[What to do] You are asked to filter the data below and copy every line holding "radius".

Plain-text document sources
--- START ---

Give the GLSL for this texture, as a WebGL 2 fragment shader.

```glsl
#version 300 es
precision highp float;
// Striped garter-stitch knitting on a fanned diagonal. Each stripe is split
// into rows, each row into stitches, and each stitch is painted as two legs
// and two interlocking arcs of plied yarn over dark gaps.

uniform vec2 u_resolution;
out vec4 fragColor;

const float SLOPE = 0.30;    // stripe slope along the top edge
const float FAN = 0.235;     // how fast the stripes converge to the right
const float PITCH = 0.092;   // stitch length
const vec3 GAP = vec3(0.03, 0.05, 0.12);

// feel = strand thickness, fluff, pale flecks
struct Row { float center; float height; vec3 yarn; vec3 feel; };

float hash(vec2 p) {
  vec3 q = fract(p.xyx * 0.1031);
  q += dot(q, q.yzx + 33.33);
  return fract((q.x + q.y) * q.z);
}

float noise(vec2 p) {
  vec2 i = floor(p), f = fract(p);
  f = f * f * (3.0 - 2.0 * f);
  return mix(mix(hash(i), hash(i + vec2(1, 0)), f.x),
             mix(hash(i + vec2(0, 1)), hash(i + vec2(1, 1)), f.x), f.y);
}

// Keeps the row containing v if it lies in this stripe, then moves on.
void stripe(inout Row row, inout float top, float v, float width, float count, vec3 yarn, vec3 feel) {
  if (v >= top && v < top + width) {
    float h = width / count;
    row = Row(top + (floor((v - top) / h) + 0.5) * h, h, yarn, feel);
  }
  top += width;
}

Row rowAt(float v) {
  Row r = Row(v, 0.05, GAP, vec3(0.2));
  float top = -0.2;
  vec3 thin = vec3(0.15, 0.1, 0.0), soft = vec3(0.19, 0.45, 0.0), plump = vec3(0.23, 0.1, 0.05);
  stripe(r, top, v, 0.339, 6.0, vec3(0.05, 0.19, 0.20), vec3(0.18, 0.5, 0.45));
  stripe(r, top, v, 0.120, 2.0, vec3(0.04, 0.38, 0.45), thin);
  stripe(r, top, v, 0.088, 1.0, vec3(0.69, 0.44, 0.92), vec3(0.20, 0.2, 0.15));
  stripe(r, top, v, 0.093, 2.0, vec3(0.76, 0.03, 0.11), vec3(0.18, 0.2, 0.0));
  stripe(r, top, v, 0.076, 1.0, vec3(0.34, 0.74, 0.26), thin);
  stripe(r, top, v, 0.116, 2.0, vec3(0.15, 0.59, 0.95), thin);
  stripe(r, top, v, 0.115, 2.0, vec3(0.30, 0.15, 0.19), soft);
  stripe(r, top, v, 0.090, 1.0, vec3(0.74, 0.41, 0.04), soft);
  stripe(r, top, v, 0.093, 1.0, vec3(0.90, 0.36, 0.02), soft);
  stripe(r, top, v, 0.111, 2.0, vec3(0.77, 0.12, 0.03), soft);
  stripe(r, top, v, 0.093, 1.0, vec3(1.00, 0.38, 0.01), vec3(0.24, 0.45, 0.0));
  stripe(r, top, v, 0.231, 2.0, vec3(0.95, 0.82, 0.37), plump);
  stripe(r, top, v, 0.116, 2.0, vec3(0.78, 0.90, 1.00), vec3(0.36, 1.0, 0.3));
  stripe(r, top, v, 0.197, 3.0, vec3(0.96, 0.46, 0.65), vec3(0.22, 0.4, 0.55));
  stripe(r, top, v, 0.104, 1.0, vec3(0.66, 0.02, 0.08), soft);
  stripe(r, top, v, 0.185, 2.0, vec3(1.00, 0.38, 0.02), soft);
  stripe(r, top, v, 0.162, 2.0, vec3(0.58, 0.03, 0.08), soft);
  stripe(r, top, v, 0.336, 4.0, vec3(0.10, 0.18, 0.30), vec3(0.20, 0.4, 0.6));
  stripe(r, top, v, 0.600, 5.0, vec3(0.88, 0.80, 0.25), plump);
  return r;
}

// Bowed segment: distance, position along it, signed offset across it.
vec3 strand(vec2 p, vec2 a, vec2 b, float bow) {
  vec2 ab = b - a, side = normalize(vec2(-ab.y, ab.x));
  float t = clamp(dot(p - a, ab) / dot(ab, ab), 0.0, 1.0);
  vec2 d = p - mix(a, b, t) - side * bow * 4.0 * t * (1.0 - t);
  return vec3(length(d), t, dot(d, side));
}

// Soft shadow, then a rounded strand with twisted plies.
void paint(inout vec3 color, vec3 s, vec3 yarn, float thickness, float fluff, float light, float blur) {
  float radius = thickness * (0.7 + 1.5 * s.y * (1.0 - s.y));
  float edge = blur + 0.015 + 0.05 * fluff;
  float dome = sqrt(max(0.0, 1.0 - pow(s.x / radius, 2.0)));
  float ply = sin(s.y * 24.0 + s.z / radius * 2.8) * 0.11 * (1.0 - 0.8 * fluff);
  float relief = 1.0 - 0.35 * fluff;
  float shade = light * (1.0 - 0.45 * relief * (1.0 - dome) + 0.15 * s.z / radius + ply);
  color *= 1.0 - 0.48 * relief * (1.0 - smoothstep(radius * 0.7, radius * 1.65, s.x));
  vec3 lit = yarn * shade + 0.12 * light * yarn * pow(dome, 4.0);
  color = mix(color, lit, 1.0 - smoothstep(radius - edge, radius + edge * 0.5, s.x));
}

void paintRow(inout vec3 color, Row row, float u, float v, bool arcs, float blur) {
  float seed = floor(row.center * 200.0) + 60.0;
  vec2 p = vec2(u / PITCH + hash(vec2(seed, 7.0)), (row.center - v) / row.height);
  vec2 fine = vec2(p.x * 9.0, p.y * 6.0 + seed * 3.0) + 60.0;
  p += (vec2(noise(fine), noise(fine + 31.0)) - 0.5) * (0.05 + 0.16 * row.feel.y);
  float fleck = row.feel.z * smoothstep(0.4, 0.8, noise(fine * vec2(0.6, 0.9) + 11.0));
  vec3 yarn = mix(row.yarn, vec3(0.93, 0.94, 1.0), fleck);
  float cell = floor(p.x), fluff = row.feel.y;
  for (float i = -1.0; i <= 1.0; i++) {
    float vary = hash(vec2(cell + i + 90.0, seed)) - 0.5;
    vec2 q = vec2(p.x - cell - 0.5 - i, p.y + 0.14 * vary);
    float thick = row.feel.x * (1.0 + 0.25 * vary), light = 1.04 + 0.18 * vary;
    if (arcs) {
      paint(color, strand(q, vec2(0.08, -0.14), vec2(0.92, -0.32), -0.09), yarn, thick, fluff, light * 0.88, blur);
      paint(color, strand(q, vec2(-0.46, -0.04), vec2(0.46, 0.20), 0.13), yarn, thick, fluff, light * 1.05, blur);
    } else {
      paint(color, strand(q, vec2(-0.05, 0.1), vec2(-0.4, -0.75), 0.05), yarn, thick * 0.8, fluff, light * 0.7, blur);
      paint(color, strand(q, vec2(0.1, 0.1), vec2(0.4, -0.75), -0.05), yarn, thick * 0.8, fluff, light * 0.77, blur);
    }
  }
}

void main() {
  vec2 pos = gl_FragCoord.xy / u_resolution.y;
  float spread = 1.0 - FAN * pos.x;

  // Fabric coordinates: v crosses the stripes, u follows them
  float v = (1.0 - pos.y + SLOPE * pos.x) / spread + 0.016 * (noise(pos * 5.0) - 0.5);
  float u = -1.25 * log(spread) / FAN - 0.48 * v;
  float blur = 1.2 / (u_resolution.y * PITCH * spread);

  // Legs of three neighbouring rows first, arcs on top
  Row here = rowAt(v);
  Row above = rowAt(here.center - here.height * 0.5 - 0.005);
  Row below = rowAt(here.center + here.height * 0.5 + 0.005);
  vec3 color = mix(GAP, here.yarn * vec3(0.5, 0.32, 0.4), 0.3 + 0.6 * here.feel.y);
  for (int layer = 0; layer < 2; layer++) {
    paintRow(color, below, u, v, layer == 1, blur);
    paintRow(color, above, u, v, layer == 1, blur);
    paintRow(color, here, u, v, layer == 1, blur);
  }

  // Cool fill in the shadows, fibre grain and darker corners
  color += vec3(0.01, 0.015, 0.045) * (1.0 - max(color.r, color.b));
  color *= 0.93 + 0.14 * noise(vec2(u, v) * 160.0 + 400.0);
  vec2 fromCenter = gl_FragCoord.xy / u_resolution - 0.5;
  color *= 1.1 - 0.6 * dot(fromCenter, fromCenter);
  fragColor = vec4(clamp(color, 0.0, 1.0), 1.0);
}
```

--- END ---

[Expected output]
  float radius = thickness * (0.7 + 1.5 * s.y * (1.0 - s.y));
  float dome = sqrt(max(0.0, 1.0 - pow(s.x / radius, 2.0)));
  float ply = sin(s.y * 24.0 + s.z / radius * 2.8) * 0.11 * (1.0 - 0.8 * fluff);
  float shade = light * (1.0 - 0.45 * relief * (1.0 - dome) + 0.15 * s.z / radius + ply);
  color *= 1.0 - 0.48 * relief * (1.0 - smoothstep(radius * 0.7, radius * 1.65, s.x));
  color = mix(color, lit, 1.0 - smoothstep(radius - edge, radius + edge * 0.5, s.x));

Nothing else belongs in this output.